We don’t for a moment believe that Hazlitt is inept, or unattractive, or capable of behaving like a lunatic. You can’t write well and behave badly.

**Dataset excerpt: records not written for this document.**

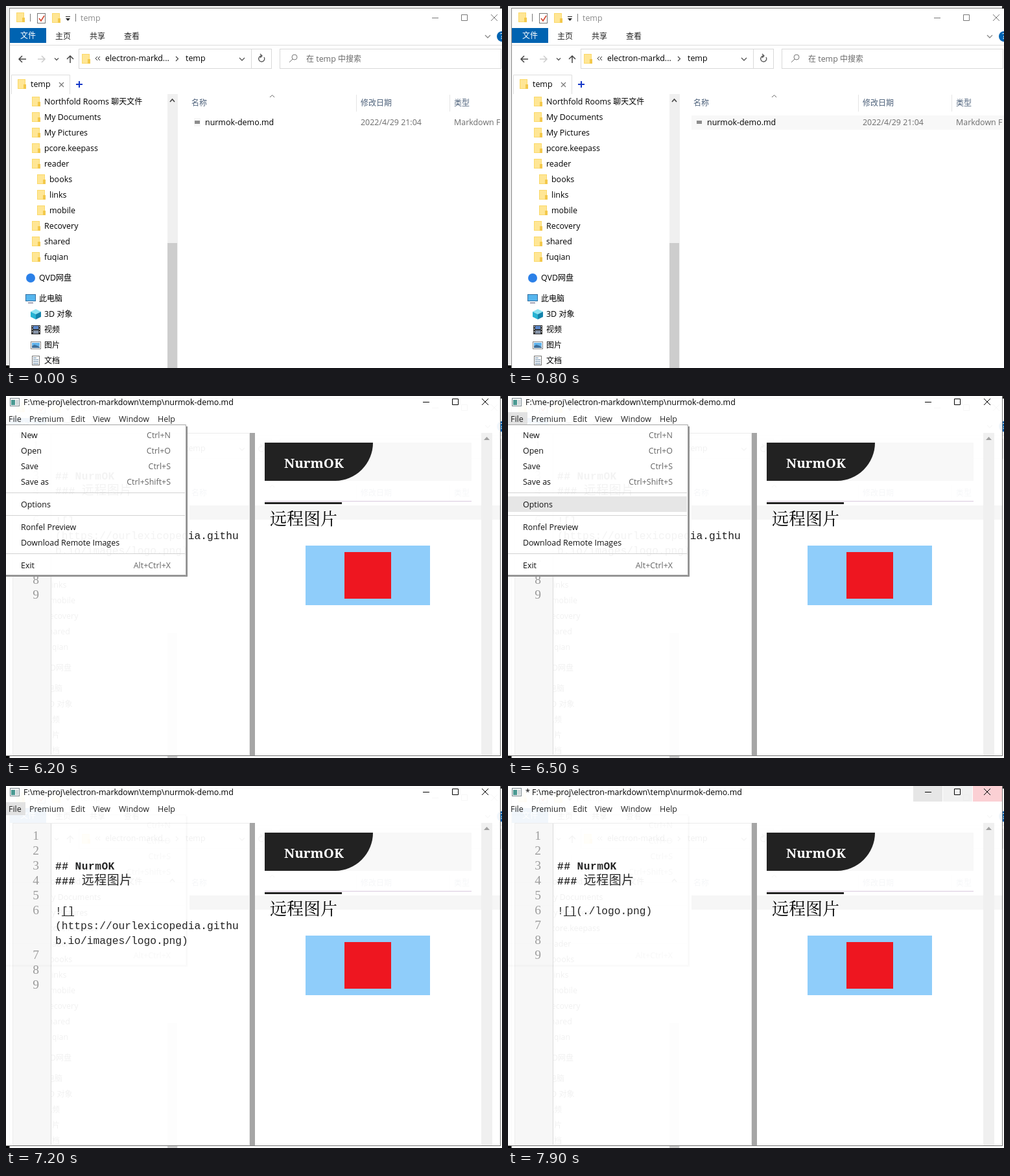
An HTML page that plays this animation: 765 by 559 pixels, repeating every 8000 ms.

```html
<!DOCTYPE html>
<html lang="zh-CN">
<head>
<meta charset="utf-8">
<title>Remote images demo</title>
<style>
html, body { margin: 0; width: 100%; height: 100%; overflow: hidden; background: #fff; }
svg { display: block; width: 765px; height: 559px; }
text { font: 12.45px "Open Sans", "Noto Sans CJK SC", "Noto Sans CJK", sans-serif; white-space: pre; }
.cjk { font-size: 12px; }
.mono { font: 16.25px "Liberation Mono", "Noto Sans CJK SC", "Noto Sans CJK", monospace; }
.head { font-weight: bold; letter-spacing: .45px; }
.head .cjk { font-size: 19px; font-weight: 500; }
.num { font: 19.5px "Liberation Serif", serif; fill: #999; text-anchor: end; }
.brand { font: bold 20.5px "Noto Serif", serif; }
.big, .big .cjk { font: 500 26px "Noto Serif CJK SC", "Noto Sans CJK SC", "Noto Sans CJK", serif; }
.key { text-anchor: end; }

.anim { animation: 8s step-end infinite; }
.row { animation-name: row; }
.editor { animation-name: editor; }
.menu { animation-name: menu; }
.names { animation-name: names; }
.pick { animation-name: pick; }
.file { animation-name: file; }
.old { animation-name: old; }
.new { animation-name: new; }
.min { animation-name: min; }
.max { animation-name: max; }
.close { animation-name: close; }

@keyframes row {
  0% { fill: #fff; } 5% { fill: #f1f9ff; } 6.25% { fill: #e5f3ff; }
  8.75% { fill: #f1f6fa; } 10%, 100% { fill: #f8f8f8; }
}
@keyframes editor { 0% { opacity: 0; } 22.5%, 100% { opacity: 1; } }
@keyframes menu { 0% { opacity: 0; } 77.5% { opacity: 1; } 90%, 100% { opacity: .05; } }
@keyframes names { 0% { opacity: 1; } 90%, 100% { opacity: 0; } }
@keyframes pick {
  0% { opacity: 0; transform: translateY(0); }
  80% { opacity: 1; transform: translateY(96px); }
  81.25% { opacity: 1; transform: translateY(155px); }
  82.5% { opacity: 1; transform: translateY(214px); }
  90%, 100% { opacity: 0; transform: translateY(214px); }
}
@keyframes file { 0% { opacity: 0; } 78.75% { opacity: 1; } 91.25%, 100% { opacity: 0; } }
@keyframes old { 0% { opacity: 1; } 93.75%, 100% { opacity: 0; } }
@keyframes new { 0% { opacity: 0; } 93.75%, 100% { opacity: 1; } }
@keyframes min { 0% { opacity: 0; } 96.25%, 100% { opacity: 1; } }
@keyframes max { 0% { opacity: 0; } 97.5% { opacity: 1; } 98.75%, 100% { opacity: .5; } }
@keyframes close { 0% { opacity: 0; } 98.75%, 100% { opacity: 1; } }
</style>
</head>
<body>
<svg id="stage" viewBox="0 0 765 559"></svg>
<script>
const box = (x, y, w, h, fill, more = '') =>
  `<rect x="${x}" y="${y}" width="${w}" height="${h}" fill="${fill}" ${more}/>`;
const frame = (x, y, w, h, color, fill = 'none') =>
  box(x + .5, y + .5, w - 1, h - 1, fill, `stroke="${color}"`);
const ink = (d, color = '#555', w = 1, more = '') =>
  `<path d="${d}" fill="none" stroke="${color}" stroke-width="${w}" ${more}/>`;
const shape = (d, fill) => `<path d="${d}" fill="${fill}"/>`;
const say = (x, y, s, fill = '#000', cls = '') =>
  `<text x="${x}" y="${y}" fill="${fill}" class="${cls}">` +
  s.replace(/[\u4e00-\u9fff]+/g, '<tspan class="cjk">$&</tspan>') + '</text>';
const group = (cls, ...parts) => `<g class="anim ${cls}">${parts.join('')}</g>`;

const folder = (x, y) =>
  box(x, y, 12, 15, '#fbd969') + box(x + 1, y + 1, 10, 13, '#ffe695') +
  shape(`M${x + 9} ${y + 8}h4v7h-4z`, '#f3c84b');
const chevron = (x, y, r = 4, color = '#555', w = 1.3) =>
  ink(`M${x - r} ${y - r / 2}l${r} ${r}l${r} ${-r}`, color, w);
const buttons = (x, y, color) =>
  ink(`M${x} ${y + .5}h10M${x + 45.5} ${y - 4.5}h9v9h-9z` +
    `M${x + 91} ${y - 5}l10 10m0-10l-10 10`, color);

const FILE = 'nurmok-demo.md';
const PATH = 'F:\\me-proj\\electron-markdown\\temp\\' + FILE;

function titleBar() {
  return [
    folder(16, 10), box(37, 12, 1, 12, '#777'),
    frame(48, 11, 13, 16, '#777', '#fff'), ink('M51 19l3 4l5-8', '#d2472f', 1.6),
    folder(71, 11), box(92, 16, 7, 1, '#222'), shape('M92 19h7l-3.5 4z', '#222'),
    box(107, 12, 1, 12, '#777'), say(115, 23, 'temp', '#8a8a8a'),
    buttons(657, 18, '#777'),
    box(6, 34, 56, 23, '#0063b1'), say(22, 50, '文件', '#fff'),
    say(76, 51, '主页', '#222'), say(129, 51, '共享', '#222'), say(182, 51, '查看', '#222'),
    chevron(743, 47, 4, '#888'), '<circle cx="765" cy="47" r="8" fill="#0063b1"/>',
    say(762, 51, '?', '#fff'), box(6, 60, 759, 1, '#dcdcdc')
  ].join('');
}

function addressBar() {
  return [
    ink('M31 82H20M25 77l-5 5l5 5', '#444', 1.5),
    ink('M49 82h11M55 77l5 5l-5 5', '#ccc', 1.5),
    chevron(78, 82, 3), ink('M99 88V77M94 82l5-5l5 5', '#444', 1.5),
    frame(112, 66, 298, 31, '#d9d9d9'), box(378, 67, 1, 29, '#d9d9d9'),
    folder(117, 74), ink('M141 78l-3 3l3 3M145 78l-3 3l3 3', '#333'),
    say(153, 85, 'electron-markd...'), ink('M262 78l3.5 3.5l-3.5 3.5', '#444', 1.2),
    say(277, 85, 'temp'), chevron(364, 82),
    ink('M398 79a4.5 4.5 0 1 1-4-2M392 74l3 3l-3 3', '#555', 1.3),
    frame(422, 66, 342, 31, '#d9d9d9'),
    '<circle cx="445" cy="79" r="4" fill="none" stroke="#777"/>', ink('M442 82l-5 5', '#777'),
    say(463, 86, '在 temp 中搜索', '#6a6a6a'),
    ink('M8.5 136V106.5H98.5V136', '#dedede'), folder(18, 113), say(38, 125, 'temp'),
    ink('M82 118l7 7m0-7l-7 7', '#777', 1.2), ink('M108 121h10m-5-5v10', '#1437c8', 2)
  ].join('');
}

function tree() {
  const names = ['Northfold Rooms 聊天文件', 'My Documents', 'My Pictures', 'pcore.keepass',
    'reader', ' books', ' links', ' mobile', 'Recovery', 'shared', 'fuqian'];
  const rows = names.map((name, i) => {
    const dx = name[0] === ' ' ? 8 : 0, y = 152 + 24 * i;
    return folder(40 + dx, y - 12) + say(59 + dx, y, name.trim());
  });
  return rows.join('') + [
    '<circle cx="38" cy="420" r="7" fill="#2b80e8"/>', say(51, 424, 'QVD网盘'),
    frame(30, 445, 16, 11, '#356f9f', '#55b5ee'), box(34, 458, 8, 1, '#557'),
    say(51, 456, '此电脑'),
    shape('M38 472l8-4l8 4l-8 4z', '#8de3f2'), shape('M38 472l8 4v8l-8-4z', '#27b3d3'),
    shape('M54 472l-8 4v8l8-4z', '#1484ac'), say(59, 480, '3D 对象'),
    box(39, 493, 14, 14, '#333'), box(42, 494, 8, 5, '#5b86c8'), box(42, 501, 8, 5, '#8794a8'),
    ink('M40.5 494v12M51.5 494v12', '#ddd', 1, 'stroke-dasharray="2 2"'), say(59, 504, '视频'),
    frame(38, 518, 16, 12, '#888', '#fff'), box(40, 520, 12, 5, '#62b4ec'),
    shape('M40 528v-3l4-2l8 3v2z', '#3f709b'), say(59, 528, '图片'),
    frame(40, 540, 12, 15, '#777', '#fff'), ink('M42 543.5h5M42 546.5h8M42 549.5h8M42 552.5h8', '#5b7f9f'),
    say(59, 552, '文档'),
    box(249, 136, 16, 423, '#f0f0f0'), box(249, 366, 15, 193, '#cdcdcd'),
    ink('M253 148l3.5-4l3.5 4', '#444', 1.6)
  ].join('');
}

function list() {
  const blue = '#4c607a', grey = '#6d6d6d';
  return [
    say(286, 154, '名称', blue), say(547, 154, '修改日期', blue), say(691, 154, '类型', blue),
    ink('M407 141l3.5-3.5l3.5 3.5', '#666'),
    box(540, 137, 1, 26, '#e5e5e5'), box(684, 137, 1, 26, '#e5e5e5'),
    box(283, 169, 482, 22, '#fff', 'class="anim row"'),
    box(290, 173, 10, 13, '#f7f7f7'), box(291, 177, 8, 5, '#8c8c8c'),
    say(307, 184, FILE), say(547, 184, '2022/4/29 21:04', grey), say(691, 184, 'Markdown F', grey)
  ].join('');
}

function explorer() {
  return box(0, 0, 765, 559, '#ededed') + box(0, 555, 6, 4, '#000') +
    box(5, 3, 760, 556, '#8a8a8a') + box(6, 4, 759, 555, '#fff') +
    box(762, 0, 3, 4, '#222') + titleBar() + addressBar() + tree() + list();
}

const codeLine = (i, s, cls = '') => say(76, 83 + 23 * i, s, '#1c1c1c', 'mono ' + cls);
const numbers = (from, to, shift) => {
  let out = '';
  for (let n = from; n <= to; n++) out += say(51, 83 + 23 * (n - 1 + shift), String(n), '#999', 'num');
  return out;
};

function source() {
  return [
    box(10, 57, 59, 498, '#f7f7f7'), box(69, 57, 1, 498, '#dadada'),
    frame(10, 57, 366, 498, '#ececec'),
    numbers(1, 6, 0), codeLine(2, '## NurmOK', 'head'), codeLine(3, '### 远程图片', 'head'),
    box(86, 200, 19, 1, '#111'),
    group('old', numbers(7, 9, 2), codeLine(5, '![]'),
      codeLine(6, '(https://ourlexicopedia.githu'), codeLine(7, 'b.io/images/logo.png)')),
    group('new', numbers(7, 9, 0), codeLine(5, '![](./logo.png)'))
  ].join('');
}

function preview() {
  return [
    box(376, 57, 8, 498, '#a6a6a6'),
    box(399, 72, 319, 59, '#f8f8f8'),
    shape('M399 72H566A59 59 0 0 1 507 131H399z', '#222'),
    say(429, 111, 'NurmOK', '#fff', 'brand'),
    box(399, 162, 319, 1, '#d9c9de'), box(399, 164, 119, 3, '#222'),
    say(407, 199, '远程图片', '#000', 'big'),
    box(462, 231, 192, 92, '#8fcdfa'), box(522, 241, 72, 72, '#ee1620'),
    box(733, 57, 17, 498, '#f0f0f0'), shape('M737 68h9l-4.5-5z', '#a0a0a0')
  ].join('');
}

function menu() {
  const items = [[65, 'New', 'Ctrl+N'], [89, 'Open', 'Ctrl+O'], [113, 'Save', 'Ctrl+S'],
    [137, 'Save as', 'Ctrl+Shift+S'], [172, 'Options'], [207, 'Ronfel Preview'],
    [231, 'Download Remote Images'], [266, 'Exit', 'Alt+Ctrl+X']];
  return group('menu',
    box(0, 45, 277, 231, '#fff', 'opacity=".95"'),
    ink('M0 44.5H277.5V276.5H0', '#a5a5a5'),
    shape('M278 47h2v232H0v-2h278z', '#8f8f8f'),
    box(0, 0, 276, 24, '#e6e6e6', 'class="anim pick"'),
    [149, 184, 243].map(y => box(0, y, 276, 1, '#d2d2d2')).join(''),
    group('names', ...items.map(([y, name]) => say(23, y, name, '#111'))),
    items.map(([y, , key = '']) => say(254, y, key, '#666', 'key')).join(''));
}

function editor() {
  const tabs = [[4, 'File'], [36, 'Premium'], [100, 'Edit'], [134, 'View'], [174, 'Window'], [234, 'Help']];
  return group('editor',
    box(0, 0, 762, 555, '#fff', 'opacity=".945"'),
    box(283, 169, 479, 22, '#f6f6f6'),
    box(0, 555, 763, 1, '#777'), box(762, 0, 1, 556, '#777'),
    frame(6, 3, 15, 13, '#7d8b91', '#f5f5f5'), box(8, 6, 6, 8, '#4b9a93'), box(15, 6, 4, 8, '#cfd8da'),
    group('old', say(27, 14, PATH)), group('new', say(27, 14, '* ' + PATH)),
    box(625, 0, 45, 24, '#e6e6e6', 'class="anim min"'),
    box(671, 0, 45, 24, '#e4e4e4', 'class="anim max"'),
    box(717, 0, 45, 24, '#fbd0d4', 'class="anim close"'),
    buttons(643, 9, '#000'),
    box(0, 25, 30, 20, '#e2e2e2', 'class="anim file"'),
    tabs.map(([x, s]) => say(x, 40, s, '#222')).join(''),
    source(), preview(), menu());
}

document.getElementById('stage').innerHTML = explorer() + editor();
</script>
</body>
</html>
```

But, of course, you can, and Hazlitt did. He cheated on his wife, alienated friends, and when Napoleon was defeated at Waterloo he stayed drunk for weeks. For all the insouciance of his prose, Hazlitt could be a social disaster. His friend said that he entered a room “as if he had been brought back to it in custody.” Coleridge famously described him as “brow hanging, shoe contemplative, strange.” He was obviously combative, but he was afraid of his housekeeper. He could stare down publishers but was reluctant on a cold night to ask a stranger to shut the window of a coach. Perhaps that’s one reason bookish people are drawn to Hazlitt: he’s terribly self-conscious in public and acutely conscious of the self in private; like them, he gets buffeted by fate or by people with more power, but unlike them, he buffets back, which makes him, well, heroic.